Provided entries:

- - - - -

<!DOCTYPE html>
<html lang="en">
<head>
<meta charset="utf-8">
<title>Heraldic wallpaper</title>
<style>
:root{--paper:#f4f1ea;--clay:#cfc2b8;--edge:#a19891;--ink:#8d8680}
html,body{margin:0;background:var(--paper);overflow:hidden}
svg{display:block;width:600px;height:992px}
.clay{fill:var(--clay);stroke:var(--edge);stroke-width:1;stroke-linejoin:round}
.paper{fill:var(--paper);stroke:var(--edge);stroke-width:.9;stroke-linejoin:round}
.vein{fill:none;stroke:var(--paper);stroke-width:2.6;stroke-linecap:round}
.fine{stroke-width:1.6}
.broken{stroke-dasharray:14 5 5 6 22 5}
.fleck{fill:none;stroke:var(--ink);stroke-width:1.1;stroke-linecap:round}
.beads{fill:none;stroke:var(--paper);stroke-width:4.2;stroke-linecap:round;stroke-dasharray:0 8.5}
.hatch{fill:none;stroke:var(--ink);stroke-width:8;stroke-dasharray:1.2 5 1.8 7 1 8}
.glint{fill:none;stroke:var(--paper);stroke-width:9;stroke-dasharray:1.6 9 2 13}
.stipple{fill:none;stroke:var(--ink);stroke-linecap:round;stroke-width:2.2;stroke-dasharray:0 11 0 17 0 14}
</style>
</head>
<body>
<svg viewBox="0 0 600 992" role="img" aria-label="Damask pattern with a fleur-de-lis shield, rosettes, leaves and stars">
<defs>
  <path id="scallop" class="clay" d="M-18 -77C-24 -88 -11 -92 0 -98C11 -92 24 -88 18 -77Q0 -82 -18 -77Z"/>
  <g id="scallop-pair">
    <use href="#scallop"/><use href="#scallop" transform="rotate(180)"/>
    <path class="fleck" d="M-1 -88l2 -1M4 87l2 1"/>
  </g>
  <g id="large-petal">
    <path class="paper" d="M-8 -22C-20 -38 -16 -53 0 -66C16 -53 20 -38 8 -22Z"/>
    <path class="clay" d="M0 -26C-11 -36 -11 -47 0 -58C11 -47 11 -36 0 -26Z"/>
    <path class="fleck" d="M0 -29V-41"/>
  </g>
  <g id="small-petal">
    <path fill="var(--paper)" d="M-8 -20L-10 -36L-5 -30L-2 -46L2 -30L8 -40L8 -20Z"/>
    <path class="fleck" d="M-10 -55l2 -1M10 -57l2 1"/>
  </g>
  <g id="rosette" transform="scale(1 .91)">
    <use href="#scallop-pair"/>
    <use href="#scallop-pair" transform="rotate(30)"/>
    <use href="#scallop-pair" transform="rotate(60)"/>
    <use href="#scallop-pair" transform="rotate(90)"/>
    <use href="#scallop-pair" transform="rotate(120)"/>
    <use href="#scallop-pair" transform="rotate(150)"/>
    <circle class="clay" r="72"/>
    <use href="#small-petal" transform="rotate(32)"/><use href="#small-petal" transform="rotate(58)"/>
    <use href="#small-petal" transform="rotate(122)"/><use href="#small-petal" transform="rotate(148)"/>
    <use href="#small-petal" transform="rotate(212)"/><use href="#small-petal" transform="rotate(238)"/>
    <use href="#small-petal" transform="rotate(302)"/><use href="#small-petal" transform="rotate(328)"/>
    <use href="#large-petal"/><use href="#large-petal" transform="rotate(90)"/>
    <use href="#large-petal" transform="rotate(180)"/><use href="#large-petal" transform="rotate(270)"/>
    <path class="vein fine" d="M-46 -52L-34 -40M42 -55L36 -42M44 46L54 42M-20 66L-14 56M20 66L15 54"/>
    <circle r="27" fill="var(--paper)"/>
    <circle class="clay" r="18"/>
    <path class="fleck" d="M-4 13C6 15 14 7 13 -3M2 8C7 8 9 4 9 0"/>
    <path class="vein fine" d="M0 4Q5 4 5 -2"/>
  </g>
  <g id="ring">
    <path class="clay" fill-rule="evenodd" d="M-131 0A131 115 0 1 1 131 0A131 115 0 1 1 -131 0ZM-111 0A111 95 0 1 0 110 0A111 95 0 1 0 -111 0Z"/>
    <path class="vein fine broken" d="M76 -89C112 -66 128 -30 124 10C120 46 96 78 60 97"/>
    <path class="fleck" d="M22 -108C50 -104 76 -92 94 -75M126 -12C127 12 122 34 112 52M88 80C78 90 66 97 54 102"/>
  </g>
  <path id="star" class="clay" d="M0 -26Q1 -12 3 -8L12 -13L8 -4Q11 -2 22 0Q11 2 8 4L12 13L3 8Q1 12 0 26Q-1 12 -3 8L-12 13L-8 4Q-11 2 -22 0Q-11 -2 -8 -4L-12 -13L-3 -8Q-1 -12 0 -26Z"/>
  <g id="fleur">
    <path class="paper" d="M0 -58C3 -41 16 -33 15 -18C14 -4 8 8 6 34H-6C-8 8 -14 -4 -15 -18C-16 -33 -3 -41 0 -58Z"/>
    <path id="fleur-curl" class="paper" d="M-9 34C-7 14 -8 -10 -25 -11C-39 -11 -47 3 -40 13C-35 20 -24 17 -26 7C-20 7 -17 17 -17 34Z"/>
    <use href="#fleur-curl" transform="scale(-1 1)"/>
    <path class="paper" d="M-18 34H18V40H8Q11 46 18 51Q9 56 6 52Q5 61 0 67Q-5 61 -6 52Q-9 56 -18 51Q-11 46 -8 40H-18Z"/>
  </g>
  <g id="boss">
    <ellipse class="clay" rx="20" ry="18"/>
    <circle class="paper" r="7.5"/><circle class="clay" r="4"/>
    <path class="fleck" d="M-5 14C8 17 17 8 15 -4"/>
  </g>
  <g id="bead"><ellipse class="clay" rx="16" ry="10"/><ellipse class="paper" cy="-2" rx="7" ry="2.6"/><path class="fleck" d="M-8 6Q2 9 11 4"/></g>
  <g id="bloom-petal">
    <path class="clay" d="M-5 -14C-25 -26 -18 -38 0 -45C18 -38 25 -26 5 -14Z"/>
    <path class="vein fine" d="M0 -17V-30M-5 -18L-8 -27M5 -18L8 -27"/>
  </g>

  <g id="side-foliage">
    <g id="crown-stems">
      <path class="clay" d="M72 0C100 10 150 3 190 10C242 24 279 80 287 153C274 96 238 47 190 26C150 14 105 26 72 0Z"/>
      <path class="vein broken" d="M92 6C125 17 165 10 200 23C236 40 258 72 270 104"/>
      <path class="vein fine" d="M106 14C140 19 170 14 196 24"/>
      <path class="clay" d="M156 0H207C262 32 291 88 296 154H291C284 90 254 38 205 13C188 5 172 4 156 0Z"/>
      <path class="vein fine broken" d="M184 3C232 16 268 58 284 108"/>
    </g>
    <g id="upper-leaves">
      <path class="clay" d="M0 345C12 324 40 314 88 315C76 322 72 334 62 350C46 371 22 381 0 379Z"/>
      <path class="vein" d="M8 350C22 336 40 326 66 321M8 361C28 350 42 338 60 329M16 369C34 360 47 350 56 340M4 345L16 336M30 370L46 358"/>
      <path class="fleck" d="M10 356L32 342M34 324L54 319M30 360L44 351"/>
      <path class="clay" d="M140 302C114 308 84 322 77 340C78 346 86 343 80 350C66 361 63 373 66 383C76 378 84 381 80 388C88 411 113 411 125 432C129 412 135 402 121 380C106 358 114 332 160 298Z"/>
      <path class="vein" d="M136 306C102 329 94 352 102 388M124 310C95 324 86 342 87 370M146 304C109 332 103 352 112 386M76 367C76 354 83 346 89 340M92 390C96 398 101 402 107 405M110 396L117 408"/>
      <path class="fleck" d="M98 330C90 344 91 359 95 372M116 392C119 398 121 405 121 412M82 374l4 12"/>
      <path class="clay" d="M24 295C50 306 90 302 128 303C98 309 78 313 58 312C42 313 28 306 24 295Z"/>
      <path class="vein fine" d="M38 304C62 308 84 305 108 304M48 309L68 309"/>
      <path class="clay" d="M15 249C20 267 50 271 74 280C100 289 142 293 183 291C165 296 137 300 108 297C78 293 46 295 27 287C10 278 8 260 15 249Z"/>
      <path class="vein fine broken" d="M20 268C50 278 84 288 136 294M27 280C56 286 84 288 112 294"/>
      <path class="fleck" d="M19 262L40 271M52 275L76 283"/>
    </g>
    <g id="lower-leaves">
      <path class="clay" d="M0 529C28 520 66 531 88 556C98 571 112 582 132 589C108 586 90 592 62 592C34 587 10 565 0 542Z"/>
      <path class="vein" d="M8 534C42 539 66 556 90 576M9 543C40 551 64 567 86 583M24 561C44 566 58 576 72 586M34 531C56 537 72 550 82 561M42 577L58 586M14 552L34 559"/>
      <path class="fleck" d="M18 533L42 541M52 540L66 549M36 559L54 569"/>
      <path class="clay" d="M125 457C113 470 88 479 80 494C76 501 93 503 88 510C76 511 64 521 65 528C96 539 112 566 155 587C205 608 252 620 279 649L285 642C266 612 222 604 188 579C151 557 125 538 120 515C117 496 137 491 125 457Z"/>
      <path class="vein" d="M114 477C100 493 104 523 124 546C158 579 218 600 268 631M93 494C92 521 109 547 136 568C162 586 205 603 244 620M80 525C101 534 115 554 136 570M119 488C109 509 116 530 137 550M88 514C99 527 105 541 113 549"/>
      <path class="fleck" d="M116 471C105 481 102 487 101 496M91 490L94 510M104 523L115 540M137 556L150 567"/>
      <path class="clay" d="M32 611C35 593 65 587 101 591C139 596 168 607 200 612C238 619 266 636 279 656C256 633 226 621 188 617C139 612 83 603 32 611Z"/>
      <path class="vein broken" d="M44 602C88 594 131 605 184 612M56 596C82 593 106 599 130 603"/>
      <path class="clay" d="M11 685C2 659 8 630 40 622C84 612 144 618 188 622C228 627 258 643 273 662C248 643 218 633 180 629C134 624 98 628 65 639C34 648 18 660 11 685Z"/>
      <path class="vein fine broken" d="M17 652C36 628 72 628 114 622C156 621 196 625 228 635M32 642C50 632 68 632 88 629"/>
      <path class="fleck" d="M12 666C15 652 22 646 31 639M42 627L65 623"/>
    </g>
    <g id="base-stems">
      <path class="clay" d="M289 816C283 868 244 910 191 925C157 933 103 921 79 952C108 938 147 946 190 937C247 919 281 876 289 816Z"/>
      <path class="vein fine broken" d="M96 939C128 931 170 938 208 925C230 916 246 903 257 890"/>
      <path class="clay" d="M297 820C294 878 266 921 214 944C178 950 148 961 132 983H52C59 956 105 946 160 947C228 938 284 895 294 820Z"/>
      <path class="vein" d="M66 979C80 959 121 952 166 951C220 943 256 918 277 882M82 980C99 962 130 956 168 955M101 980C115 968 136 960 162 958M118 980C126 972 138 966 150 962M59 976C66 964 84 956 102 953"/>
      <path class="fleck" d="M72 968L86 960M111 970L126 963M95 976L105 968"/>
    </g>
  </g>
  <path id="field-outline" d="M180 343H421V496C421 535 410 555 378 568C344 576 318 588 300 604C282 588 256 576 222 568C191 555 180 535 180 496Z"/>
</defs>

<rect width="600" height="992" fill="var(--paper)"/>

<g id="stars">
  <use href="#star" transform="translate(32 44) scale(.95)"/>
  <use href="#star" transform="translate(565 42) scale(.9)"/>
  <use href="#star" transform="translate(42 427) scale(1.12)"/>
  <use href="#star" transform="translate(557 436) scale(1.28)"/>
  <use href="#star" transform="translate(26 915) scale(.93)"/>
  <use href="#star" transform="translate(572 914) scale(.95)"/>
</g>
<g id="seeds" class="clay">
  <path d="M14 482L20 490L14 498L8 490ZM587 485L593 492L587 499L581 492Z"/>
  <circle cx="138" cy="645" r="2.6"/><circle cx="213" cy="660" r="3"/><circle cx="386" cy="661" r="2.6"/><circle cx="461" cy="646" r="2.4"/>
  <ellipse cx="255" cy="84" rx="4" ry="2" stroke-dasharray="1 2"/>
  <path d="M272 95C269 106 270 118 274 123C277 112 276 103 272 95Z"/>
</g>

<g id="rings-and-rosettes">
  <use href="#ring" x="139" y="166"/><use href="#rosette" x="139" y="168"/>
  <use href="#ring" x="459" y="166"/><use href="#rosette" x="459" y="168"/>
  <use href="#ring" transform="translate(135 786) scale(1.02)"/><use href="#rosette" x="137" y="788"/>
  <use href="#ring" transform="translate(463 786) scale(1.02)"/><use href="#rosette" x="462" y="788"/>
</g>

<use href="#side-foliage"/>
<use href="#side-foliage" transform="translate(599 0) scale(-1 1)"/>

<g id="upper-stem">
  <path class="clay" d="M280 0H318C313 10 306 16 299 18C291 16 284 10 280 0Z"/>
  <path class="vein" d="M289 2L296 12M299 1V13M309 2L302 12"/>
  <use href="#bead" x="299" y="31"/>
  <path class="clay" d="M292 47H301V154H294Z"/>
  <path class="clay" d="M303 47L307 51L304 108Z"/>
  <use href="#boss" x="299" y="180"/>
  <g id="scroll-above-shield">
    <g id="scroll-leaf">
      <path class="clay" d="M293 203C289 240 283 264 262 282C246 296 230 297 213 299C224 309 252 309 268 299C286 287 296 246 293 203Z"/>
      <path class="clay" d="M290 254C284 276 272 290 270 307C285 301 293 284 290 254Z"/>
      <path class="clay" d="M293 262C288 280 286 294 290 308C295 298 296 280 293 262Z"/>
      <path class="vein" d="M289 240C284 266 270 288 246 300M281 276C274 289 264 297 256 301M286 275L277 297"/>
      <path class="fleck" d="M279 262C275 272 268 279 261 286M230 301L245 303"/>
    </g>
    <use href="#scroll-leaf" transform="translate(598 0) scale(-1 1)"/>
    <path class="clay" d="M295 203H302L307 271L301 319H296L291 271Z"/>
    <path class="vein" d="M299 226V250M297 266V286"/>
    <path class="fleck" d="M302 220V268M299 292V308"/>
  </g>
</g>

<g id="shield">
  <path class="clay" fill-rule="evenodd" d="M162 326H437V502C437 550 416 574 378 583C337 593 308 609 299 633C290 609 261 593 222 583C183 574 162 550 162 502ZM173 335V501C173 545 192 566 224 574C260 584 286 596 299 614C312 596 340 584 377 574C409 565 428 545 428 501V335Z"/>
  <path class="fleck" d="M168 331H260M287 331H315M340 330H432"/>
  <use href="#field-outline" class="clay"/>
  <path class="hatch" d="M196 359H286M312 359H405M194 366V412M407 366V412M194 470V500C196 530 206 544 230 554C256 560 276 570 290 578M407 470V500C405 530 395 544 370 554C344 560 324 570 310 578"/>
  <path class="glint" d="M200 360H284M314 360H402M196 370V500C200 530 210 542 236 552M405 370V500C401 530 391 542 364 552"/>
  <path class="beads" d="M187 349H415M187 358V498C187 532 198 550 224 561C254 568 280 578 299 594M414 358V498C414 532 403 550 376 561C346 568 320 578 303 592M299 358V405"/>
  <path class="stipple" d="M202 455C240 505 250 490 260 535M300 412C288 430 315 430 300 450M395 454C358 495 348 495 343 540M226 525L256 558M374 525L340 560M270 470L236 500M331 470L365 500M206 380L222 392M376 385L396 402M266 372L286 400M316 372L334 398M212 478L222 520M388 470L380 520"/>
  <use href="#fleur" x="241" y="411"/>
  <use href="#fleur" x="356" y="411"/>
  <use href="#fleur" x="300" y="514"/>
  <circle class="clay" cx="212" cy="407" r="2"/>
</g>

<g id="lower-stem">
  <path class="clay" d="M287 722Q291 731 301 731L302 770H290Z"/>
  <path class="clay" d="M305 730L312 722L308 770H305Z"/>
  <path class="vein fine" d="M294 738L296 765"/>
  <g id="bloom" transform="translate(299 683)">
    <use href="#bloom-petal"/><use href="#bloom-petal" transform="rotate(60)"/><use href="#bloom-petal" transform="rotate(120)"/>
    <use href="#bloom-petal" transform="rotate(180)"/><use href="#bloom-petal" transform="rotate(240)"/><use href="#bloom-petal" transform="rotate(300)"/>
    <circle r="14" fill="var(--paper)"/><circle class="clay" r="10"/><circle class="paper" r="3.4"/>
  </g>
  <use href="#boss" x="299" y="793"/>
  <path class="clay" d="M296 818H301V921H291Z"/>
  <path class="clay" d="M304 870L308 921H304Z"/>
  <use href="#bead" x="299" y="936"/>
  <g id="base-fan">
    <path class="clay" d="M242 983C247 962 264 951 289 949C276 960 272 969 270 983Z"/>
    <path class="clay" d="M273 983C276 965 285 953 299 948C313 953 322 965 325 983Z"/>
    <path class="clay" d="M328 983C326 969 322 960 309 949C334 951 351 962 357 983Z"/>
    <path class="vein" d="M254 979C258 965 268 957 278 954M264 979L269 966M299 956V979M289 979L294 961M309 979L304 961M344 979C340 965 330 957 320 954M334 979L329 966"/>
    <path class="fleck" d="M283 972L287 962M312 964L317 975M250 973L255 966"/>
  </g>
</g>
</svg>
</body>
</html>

- - - - -

Assigned task: Copy every line of the data that holds the string "hatch".

Answer for the task:
.hatch{fill:none;stroke:var(--ink);stroke-width:8;stroke-dasharray:1.2 5 1.8 7 1 8}
  <path class="hatch" d="M196 359H286M312 359H405M194 366V412M407 366V412M194 470V500C196 530 206 544 230 554C256 560 276 570 290 578M407 470V500C405 530 395 544 370 554C344 560 324 570 310 578"/>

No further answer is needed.